According to The Hitchhiker's Guide to the Galaxy, "A towel is about the most massively useful thing an interstellar hitchhiker can have." The link above gives some of the many ways a towel helps, such as (I'm not making these up!) "use it to sail a miniraft down the slow heavy River Moth; wet it for use in hand-to-hand-combat; wrap it round your head to ward off noxious fumes or avoid the gaze of the Ravenous Bugblatter Beast of Traal (such a mind-boggingly stupid animal, it assumes that if you can't see it, it can't see you)" and so on. But amazingly, Douglas Adams left out the value of towels in table tennis.
Let's start with the obvious: you use a towel to wipe sweat away and to wipe your paddle and the ball off. (If it's humid and you sweat a lot, ideally have two towels, one for you, one for your paddle and the ball.) But there's another huge reason to have a towel in table tennis, and it's not so "You can wrap it around you for warmth as you bound across the cold moons of Jaglan Beta."

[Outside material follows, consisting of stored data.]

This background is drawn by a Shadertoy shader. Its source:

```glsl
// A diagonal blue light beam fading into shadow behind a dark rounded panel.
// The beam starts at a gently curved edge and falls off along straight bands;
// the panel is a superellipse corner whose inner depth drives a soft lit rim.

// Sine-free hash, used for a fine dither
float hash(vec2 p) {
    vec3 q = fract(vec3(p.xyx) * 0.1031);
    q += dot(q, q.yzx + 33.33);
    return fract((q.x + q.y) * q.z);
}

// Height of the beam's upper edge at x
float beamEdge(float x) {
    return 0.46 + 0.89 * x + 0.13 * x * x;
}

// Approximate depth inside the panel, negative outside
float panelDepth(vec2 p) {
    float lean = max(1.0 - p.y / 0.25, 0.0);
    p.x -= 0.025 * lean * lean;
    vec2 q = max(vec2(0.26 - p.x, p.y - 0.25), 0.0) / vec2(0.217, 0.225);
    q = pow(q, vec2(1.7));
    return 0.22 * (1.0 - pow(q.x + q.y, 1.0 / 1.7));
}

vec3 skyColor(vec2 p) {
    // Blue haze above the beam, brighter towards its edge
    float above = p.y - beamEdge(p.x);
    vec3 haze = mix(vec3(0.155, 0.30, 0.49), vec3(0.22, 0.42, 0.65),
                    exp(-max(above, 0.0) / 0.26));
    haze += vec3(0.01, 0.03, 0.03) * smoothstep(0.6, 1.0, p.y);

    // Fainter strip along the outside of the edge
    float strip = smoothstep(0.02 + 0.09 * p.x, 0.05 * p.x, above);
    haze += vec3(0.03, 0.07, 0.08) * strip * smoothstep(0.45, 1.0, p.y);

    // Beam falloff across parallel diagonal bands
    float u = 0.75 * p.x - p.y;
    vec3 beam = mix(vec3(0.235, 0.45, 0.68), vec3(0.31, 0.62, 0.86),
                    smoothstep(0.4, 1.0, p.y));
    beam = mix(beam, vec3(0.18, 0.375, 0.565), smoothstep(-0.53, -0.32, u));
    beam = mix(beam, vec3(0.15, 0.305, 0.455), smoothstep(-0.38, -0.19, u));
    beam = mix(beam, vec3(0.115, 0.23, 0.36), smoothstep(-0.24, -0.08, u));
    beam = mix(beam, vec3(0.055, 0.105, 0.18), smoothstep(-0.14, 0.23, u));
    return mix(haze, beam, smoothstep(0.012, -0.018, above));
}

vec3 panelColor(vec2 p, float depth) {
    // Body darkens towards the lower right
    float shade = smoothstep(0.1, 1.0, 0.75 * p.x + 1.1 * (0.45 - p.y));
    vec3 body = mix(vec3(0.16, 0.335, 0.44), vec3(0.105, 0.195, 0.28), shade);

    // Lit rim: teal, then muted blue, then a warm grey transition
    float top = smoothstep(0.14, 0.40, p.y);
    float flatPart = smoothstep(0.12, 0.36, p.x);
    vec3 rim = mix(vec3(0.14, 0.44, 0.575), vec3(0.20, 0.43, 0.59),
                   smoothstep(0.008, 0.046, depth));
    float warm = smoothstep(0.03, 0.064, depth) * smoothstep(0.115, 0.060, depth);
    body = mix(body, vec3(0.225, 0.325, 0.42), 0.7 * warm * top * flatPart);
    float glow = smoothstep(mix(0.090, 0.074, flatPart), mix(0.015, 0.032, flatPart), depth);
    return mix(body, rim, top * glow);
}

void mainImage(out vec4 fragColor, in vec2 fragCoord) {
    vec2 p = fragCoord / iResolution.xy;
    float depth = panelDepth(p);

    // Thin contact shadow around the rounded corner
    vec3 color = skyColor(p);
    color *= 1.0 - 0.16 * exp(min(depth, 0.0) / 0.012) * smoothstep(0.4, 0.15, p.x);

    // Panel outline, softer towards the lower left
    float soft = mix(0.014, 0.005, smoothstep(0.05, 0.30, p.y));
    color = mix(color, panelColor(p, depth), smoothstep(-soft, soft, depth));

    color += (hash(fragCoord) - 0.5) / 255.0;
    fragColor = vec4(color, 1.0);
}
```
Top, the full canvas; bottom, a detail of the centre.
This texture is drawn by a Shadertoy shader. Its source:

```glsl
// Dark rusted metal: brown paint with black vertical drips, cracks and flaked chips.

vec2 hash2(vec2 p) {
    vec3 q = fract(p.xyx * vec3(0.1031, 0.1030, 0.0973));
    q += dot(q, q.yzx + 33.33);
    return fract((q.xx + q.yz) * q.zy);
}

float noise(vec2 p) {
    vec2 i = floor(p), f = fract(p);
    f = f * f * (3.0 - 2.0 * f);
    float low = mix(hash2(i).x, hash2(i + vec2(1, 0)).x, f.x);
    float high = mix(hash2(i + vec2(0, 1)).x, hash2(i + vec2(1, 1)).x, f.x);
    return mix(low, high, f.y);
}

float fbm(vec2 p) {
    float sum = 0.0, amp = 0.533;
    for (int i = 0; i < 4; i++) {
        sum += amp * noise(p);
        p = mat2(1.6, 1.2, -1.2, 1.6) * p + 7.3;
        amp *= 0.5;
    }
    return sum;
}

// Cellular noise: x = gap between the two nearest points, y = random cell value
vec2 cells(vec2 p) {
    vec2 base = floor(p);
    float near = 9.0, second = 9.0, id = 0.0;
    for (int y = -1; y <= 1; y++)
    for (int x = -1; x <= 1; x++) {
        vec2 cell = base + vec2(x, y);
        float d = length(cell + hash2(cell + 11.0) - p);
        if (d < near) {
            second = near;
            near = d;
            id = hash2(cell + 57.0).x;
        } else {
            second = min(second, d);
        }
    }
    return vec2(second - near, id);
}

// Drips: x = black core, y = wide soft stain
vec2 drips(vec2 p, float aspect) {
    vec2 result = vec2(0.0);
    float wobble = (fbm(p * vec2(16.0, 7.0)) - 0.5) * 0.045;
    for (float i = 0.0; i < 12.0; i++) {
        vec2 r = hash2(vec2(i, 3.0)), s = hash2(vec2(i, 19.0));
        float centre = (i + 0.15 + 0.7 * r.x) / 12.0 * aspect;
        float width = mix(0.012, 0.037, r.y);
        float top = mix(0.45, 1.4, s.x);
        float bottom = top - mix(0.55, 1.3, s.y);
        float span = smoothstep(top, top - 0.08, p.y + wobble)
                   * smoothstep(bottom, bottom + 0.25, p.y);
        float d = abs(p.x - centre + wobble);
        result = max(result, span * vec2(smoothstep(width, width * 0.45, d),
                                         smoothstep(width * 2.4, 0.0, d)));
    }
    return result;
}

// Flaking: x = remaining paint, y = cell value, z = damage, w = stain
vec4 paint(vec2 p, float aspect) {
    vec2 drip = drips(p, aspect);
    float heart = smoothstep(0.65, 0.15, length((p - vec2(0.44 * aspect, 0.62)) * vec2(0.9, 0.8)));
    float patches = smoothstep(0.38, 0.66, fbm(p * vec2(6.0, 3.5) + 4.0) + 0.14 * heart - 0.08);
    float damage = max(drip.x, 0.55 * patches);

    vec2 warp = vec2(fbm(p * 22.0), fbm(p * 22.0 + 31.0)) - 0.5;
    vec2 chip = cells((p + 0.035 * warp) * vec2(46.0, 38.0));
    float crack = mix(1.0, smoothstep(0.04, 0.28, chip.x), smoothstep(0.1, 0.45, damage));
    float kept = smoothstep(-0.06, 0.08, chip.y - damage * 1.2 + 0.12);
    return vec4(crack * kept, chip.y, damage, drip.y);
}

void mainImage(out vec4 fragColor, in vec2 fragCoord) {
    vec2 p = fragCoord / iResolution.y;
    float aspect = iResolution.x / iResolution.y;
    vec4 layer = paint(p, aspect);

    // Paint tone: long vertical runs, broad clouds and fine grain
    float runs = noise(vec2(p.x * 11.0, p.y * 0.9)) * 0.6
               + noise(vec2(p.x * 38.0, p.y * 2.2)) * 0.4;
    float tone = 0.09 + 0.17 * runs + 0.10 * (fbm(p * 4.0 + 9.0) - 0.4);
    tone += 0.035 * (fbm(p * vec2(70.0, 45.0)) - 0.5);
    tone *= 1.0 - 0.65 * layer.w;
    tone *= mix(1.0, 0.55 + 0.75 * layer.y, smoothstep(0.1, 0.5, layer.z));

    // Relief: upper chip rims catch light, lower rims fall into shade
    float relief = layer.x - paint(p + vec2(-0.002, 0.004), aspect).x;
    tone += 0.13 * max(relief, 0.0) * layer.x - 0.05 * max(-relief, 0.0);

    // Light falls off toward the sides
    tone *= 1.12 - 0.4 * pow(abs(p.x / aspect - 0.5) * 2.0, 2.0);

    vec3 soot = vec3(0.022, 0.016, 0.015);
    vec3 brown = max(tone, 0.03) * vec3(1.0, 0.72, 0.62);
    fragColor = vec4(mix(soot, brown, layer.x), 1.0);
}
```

The other reason for a towel is so you can towel off every six points. You might way, "Why do I need to towel off if I'm not sweating?" Putting aside the question of why you aren't sweating (you should if you are playing the Olympic Sport of Table Tennis), there's a more practical reason. It gives you an ongoing habit that allows you to take a mental break, clear your mind, and focus. If you do this regularly, it becomes part of your routine, and really helps the mental aspect of your game in a Pavlovian way. Your subconscious is no different than a dog's in this. (Besides coaching table tennis, I'm a writer, and I also use Pavlovian techniques - after many years of doing so, all I have to do is drink a Dr Pepper and I go into writing mode.) When I coach players, I'm always harping on making towel breaks a habit.
The game is more mental than physical and taking that towel break is an important mental weapon. Take it!